**Activity**
Each line of data below must be printed exactly as written, with any pictures removed.

**Provided entries**
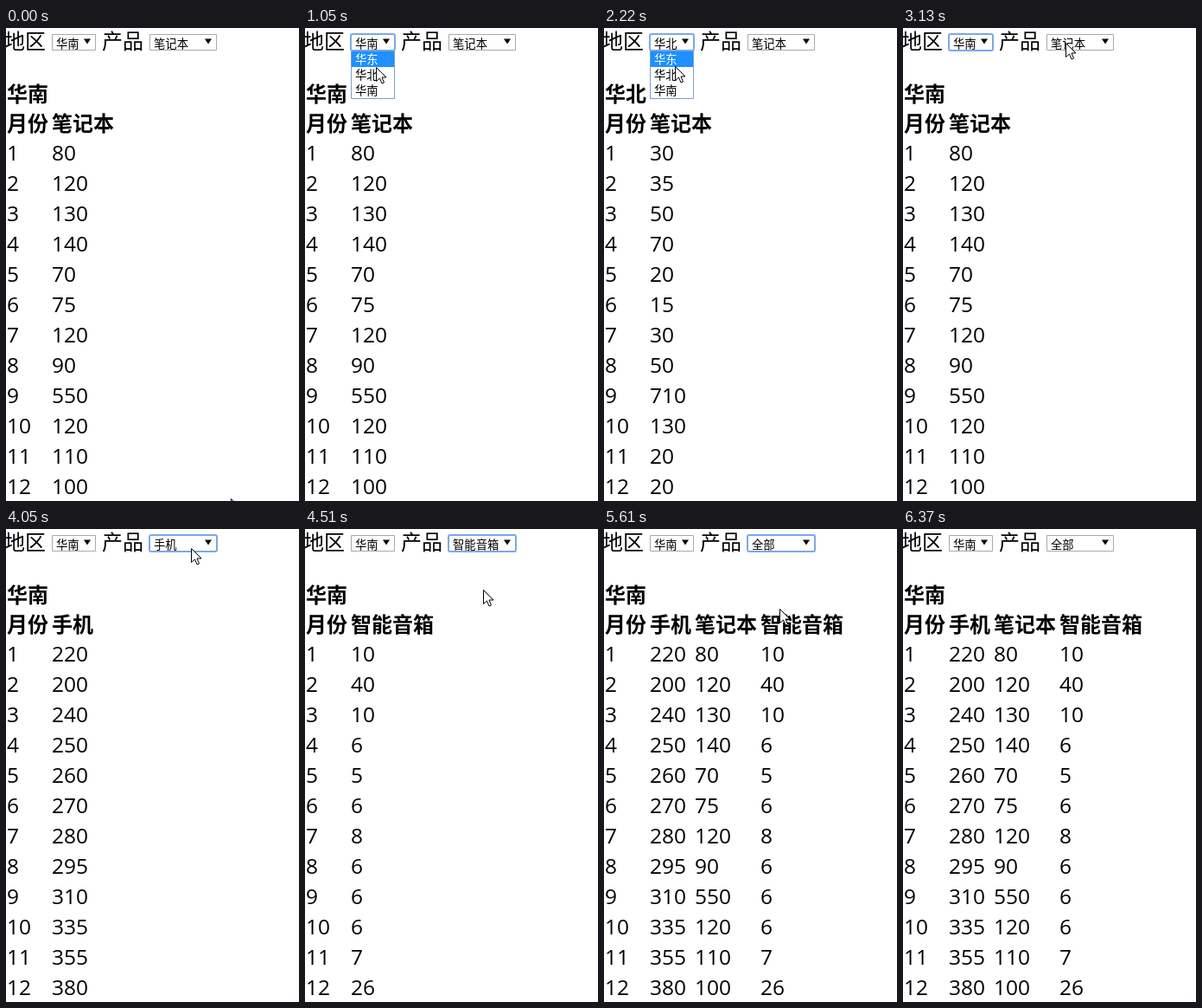
An HTML page with a canvas for the animation above (6450 ms loop, 339 by 546 pixels).

```html
<!DOCTYPE html>
<html lang="zh-CN">
<head>
<meta charset="utf-8">
<title>地区产品销量</title>
<style>
html, body { margin: 0; width: 100%; height: 100%; overflow: hidden; background: #fff; }
canvas { display: block; }
</style>
</head>
<body>
<canvas id="stage" width="339" height="546"></canvas>
<script>
const ctx = document.getElementById('stage').getContext('2d');
const LOOP = 6450, BLUR = 6370, ITEM = 18, LIST_TOP = 27;
const CJK = '"Noto Sans CJK SC", "Noto Sans CJK", sans-serif';
const LABEL = '24px ' + CJK, BOLD = 'bold 24px ' + CJK, SMALL = '13.33px ' + CJK;
const DIGITS = '24.5px "Open Sans", "Noto Sans", sans-serif';

const region = { x: 53, w: 51, items: ['华东', '华北', '华南'], initial: '华南' };
const product = { x: 166, w: 78, items: ['手机', '笔记本', '智能音箱', '全部'], initial: '笔记本' };
const sales = {
  华南: {
    手机: [220, 200, 240, 250, 260, 270, 280, 295, 310, 335, 355, 380],
    笔记本: [80, 120, 130, 140, 70, 75, 120, 90, 550, 120, 110, 100],
    智能音箱: [10, 40, 10, 6, 5, 6, 8, 6, 6, 6, 7, 26],
  },
  华北: { 笔记本: [30, 35, 50, 70, 20, 15, 30, 50, 710, 130, 20, 20] },
};

const choices = [
  { menu: region, open: 730, pick: 1360, value: '华北' },
  { menu: region, open: 1890, pick: 2590, value: '华南' },
  { menu: product, open: 3280, pick: 3820, value: '手机' },
  { menu: product, open: 4280, pick: 4510, value: '智能音箱' },
  { menu: product, open: 4970, pick: 5610, value: '全部' },
];

// pointer moves: start, end, x, y; it rests in between
const moves = [
  [70, 660, 86, 16], [850, 1150, 81, 55], [1360, 1740, 83, 18], [1890, 2520, 81, 66],
  [2820, 3130, 188, 17], [3200, 3440, 203, 53], [3590, 3670, 206, 38], [3820, 4050, 214, 22],
  [4200, 4430, 206, 70], [4510, 4820, 204, 18], [4970, 5250, 203, 92], [5610, 6220, 296, 550],
];

function pointerAt(t) {
  let x = 260, y = 543;
  for (const [start, end, toX, toY] of moves) {
    const u = Math.min(1, Math.max(0, (t - start) / (end - start)));
    const k = u * u * (3 - 2 * u);
    x += (toX - x) * k;
    y += (toY - y) * k;
  }
  return [Math.round(x), Math.round(y)];
}

function valueOf(menu, t) {
  const last = choices.filter(c => c.menu === menu && c.pick <= t).pop();
  return last ? last.value : menu.initial;
}

function text(str, x, y, font, color = '#000') {
  ctx.font = font;
  ctx.fillStyle = color;
  ctx.fillText(str, x, y);
}

function polygon(points, fill, stroke) {
  ctx.beginPath();
  points.forEach(([x, y]) => ctx.lineTo(x, y));
  ctx.closePath();
  ctx.fillStyle = fill;
  ctx.fill();
  if (stroke) {
    ctx.strokeStyle = stroke;
    ctx.lineWidth = 1;
    ctx.stroke();
  }
}

function box(x, y, w, h, color, width = 1, radius = 0) {
  ctx.beginPath();
  ctx.roundRect(x, y, w, h, radius);
  ctx.strokeStyle = color;
  ctx.lineWidth = width;
  ctx.stroke();
}

function drawSelect({ x, w }, value, focused) {
  if (focused) box(x, 7, w, 19, '#79a9ea', 2, 2);
  else box(x + .5, 7.5, w - 1, 18, '#a9a9a9');
  text(value, x + 5, 23, SMALL);
  const mid = x + w - 10;
  polygon([[mid - 4, 12.5], [mid + 4, 12.5], [mid, 18.5]], '#000');
}

function drawList({ x, w, items }, value, pointerY) {
  const hovered = Math.floor((pointerY - LIST_TOP - 2) / ITEM);
  const active = hovered < 0 ? items.indexOf(value) : Math.min(hovered, items.length - 1);
  const h = items.length * ITEM;
  ctx.fillStyle = '#fff';
  ctx.fillRect(x, LIST_TOP - 1, w, h + 2);
  box(x + .5, LIST_TOP - .5, w - 1, h + 1, '#7c9fc9');
  items.forEach((item, i) => {
    const y = LIST_TOP + i * ITEM;
    if (i === active) {
      ctx.fillStyle = '#1e90ff';
      ctx.fillRect(x + 1, y, w - 2, ITEM);
    }
    text(item, x + 5, y + 14, SMALL, i === active ? '#fff' : '#000');
  });
}

function drawTable(place, goods) {
  const columns = goods === '全部' ? product.items.slice(0, 3) : [goods];
  const months = Array.from({ length: 12 }, (_, i) => i + 1);
  let x = 1;
  text(place, x, 85, BOLD);
  for (const name of ['月份', ...columns]) {
    text(name, x, 119, BOLD);
    (sales[place][name] || months).forEach((v, i) => text(v, x, 153 + 35 * i, DIGITS));
    x += name.length * 24 + 4;
  }
}

function drawPointer(x, y) {
  const shape = [[0, 0], [0, 16], [4, 12.5], [6.5, 18.5], [9, 17.5], [6.5, 11.5], [11.5, 11.5]];
  polygon(shape.map(([dx, dy]) => [x + dx + .5, y + dy + .5]), '#fff', '#000');
}

function draw(t) {
  const [px, py] = pointerAt(t);
  const current = choices.filter(c => c.open <= t).pop();
  ctx.fillStyle = '#fff';
  ctx.fillRect(0, 0, 339, 546);
  text('地区', -2, 24, LABEL);
  text('产品', 111, 24, LABEL);
  for (const menu of [region, product]) {
    drawSelect(menu, valueOf(menu, t), current && current.menu === menu && t < BLUR);
  }
  drawTable(valueOf(region, t), valueOf(product, t));
  if (current && t < current.pick) drawList(current.menu, valueOf(current.menu, t), py);
  drawPointer(px, py);
}

function tick() {
  draw(performance.now() % LOOP);
  requestAnimationFrame(tick);
}
tick();
</script>
</body>
</html>
```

**Answer to this problem**
An HTML page with a canvas for the animation above (6450 ms loop, 339 by 546 pixels).

```html
<!DOCTYPE html>
<html lang="zh-CN">
<head>
<meta charset="utf-8">
<title>地区产品销量</title>
<style>
html, body { margin: 0; width: 100%; height: 100%; overflow: hidden; background: #fff; }
canvas { display: block; }
</style>
</head>
<body>
<canvas id="stage" width="339" height="546"></canvas>
<script>
const ctx = document.getElementById('stage').getContext('2d');
const LOOP = 6450, BLUR = 6370, ITEM = 18, LIST_TOP = 27;
const CJK = '"Noto Sans CJK SC", "Noto Sans CJK", sans-serif';
const LABEL = '24px ' + CJK, BOLD = 'bold 24px ' + CJK, SMALL = '13.33px ' + CJK;
const DIGITS = '24.5px "Open Sans", "Noto Sans", sans-serif';

const region = { x: 53, w: 51, items: ['华东', '华北', '华南'], initial: '华南' };
const product = { x: 166, w: 78, items: ['手机', '笔记本', '智能音箱', '全部'], initial: '笔记本' };
const sales = {
  华南: {
    手机: [220, 200, 240, 250, 260, 270, 280, 295, 310, 335, 355, 380],
    笔记本: [80, 120, 130, 140, 70, 75, 120, 90, 550, 120, 110, 100],
    智能音箱: [10, 40, 10, 6, 5, 6, 8, 6, 6, 6, 7, 26],
  },
  华北: { 笔记本: [30, 35, 50, 70, 20, 15, 30, 50, 710, 130, 20, 20] },
};

const choices = [
  { menu: region, open: 730, pick: 1360, value: '华北' },
  { menu: region, open: 1890, pick: 2590, value: '华南' },
  { menu: product, open: 3280, pick: 3820, value: '手机' },
  { menu: product, open: 4280, pick: 4510, value: '智能音箱' },
  { menu: product, open: 4970, pick: 5610, value: '全部' },
];

// pointer moves: start, end, x, y; it rests in between
const moves = [
  [70, 660, 86, 16], [850, 1150, 81, 55], [1360, 1740, 83, 18], [1890, 2520, 81, 66],
  [2820, 3130, 188, 17], [3200, 3440, 203, 53], [3590, 3670, 206, 38], [3820, 4050, 214, 22],
  [4200, 4430, 206, 70], [4510, 4820, 204, 18], [4970, 5250, 203, 92], [5610, 6220, 296, 550],
];

function pointerAt(t) {
  let x = 260, y = 543;
  for (const [start, end, toX, toY] of moves) {
    const u = Math.min(1, Math.max(0, (t - start) / (end - start)));
    const k = u * u * (3 - 2 * u);
    x += (toX - x) * k;
    y += (toY - y) * k;
  }
  return [Math.round(x), Math.round(y)];
}

function valueOf(menu, t) {
  const last = choices.filter(c => c.menu === menu && c.pick <= t).pop();
  return last ? last.value : menu.initial;
}

function text(str, x, y, font, color = '#000') {
  ctx.font = font;
  ctx.fillStyle = color;
  ctx.fillText(str, x, y);
}

function polygon(points, fill, stroke) {
  ctx.beginPath();
  points.forEach(([x, y]) => ctx.lineTo(x, y));
  ctx.closePath();
  ctx.fillStyle = fill;
  ctx.fill();
  if (stroke) {
    ctx.strokeStyle = stroke;
    ctx.lineWidth = 1;
    ctx.stroke();
  }
}

function box(x, y, w, h, color, width = 1, radius = 0) {
  ctx.beginPath();
  ctx.roundRect(x, y, w, h, radius);
  ctx.strokeStyle = color;
  ctx.lineWidth = width;
  ctx.stroke();
}

function drawSelect({ x, w }, value, focused) {
  if (focused) box(x, 7, w, 19, '#79a9ea', 2, 2);
  else box(x + .5, 7.5, w - 1, 18, '#a9a9a9');
  text(value, x + 5, 23, SMALL);
  const mid = x + w - 10;
  polygon([[mid - 4, 12.5], [mid + 4, 12.5], [mid, 18.5]], '#000');
}

function drawList({ x, w, items }, value, pointerY) {
  const hovered = Math.floor((pointerY - LIST_TOP - 2) / ITEM);
  const active = hovered < 0 ? items.indexOf(value) : Math.min(hovered, items.length - 1);
  const h = items.length * ITEM;
  ctx.fillStyle = '#fff';
  ctx.fillRect(x, LIST_TOP - 1, w, h + 2);
  box(x + .5, LIST_TOP - .5, w - 1, h + 1, '#7c9fc9');
  items.forEach((item, i) => {
    const y = LIST_TOP + i * ITEM;
    if (i === active) {
      ctx.fillStyle = '#1e90ff';
      ctx.fillRect(x + 1, y, w - 2, ITEM);
    }
    text(item, x + 5, y + 14, SMALL, i === active ? '#fff' : '#000');
  });
}

function drawTable(place, goods) {
  const columns = goods === '全部' ? product.items.slice(0, 3) : [goods];
  const months = Array.from({ length: 12 }, (_, i) => i + 1);
  let x = 1;
  text(place, x, 85, BOLD);
  for (const name of ['月份', ...columns]) {
    text(name, x, 119, BOLD);
    (sales[place][name] || months).forEach((v, i) => text(v, x, 153 + 35 * i, DIGITS));
    x += name.length * 24 + 4;
  }
}

function drawPointer(x, y) {
  const shape = [[0, 0], [0, 16], [4, 12.5], [6.5, 18.5], [9, 17.5], [6.5, 11.5], [11.5, 11.5]];
  polygon(shape.map(([dx, dy]) => [x + dx + .5, y + dy + .5]), '#fff', '#000');
}

function draw(t) {
  const [px, py] = pointerAt(t);
  const current = choices.filter(c => c.open <= t).pop();
  ctx.fillStyle = '#fff';
  ctx.fillRect(0, 0, 339, 546);
  text('地区', -2, 24, LABEL);
  text('产品', 111, 24, LABEL);
  for (const menu of [region, product]) {
    drawSelect(menu, valueOf(menu, t), current && current.menu === menu && t < BLUR);
  }
  drawTable(valueOf(region, t), valueOf(product, t));
  if (current && t < current.pick) drawList(current.menu, valueOf(current.menu, t), py);
  drawPointer(px, py);
}

function tick() {
  draw(performance.now() % LOOP);
  requestAnimationFrame(tick);
}
tick();
</script>
</body>
</html>
```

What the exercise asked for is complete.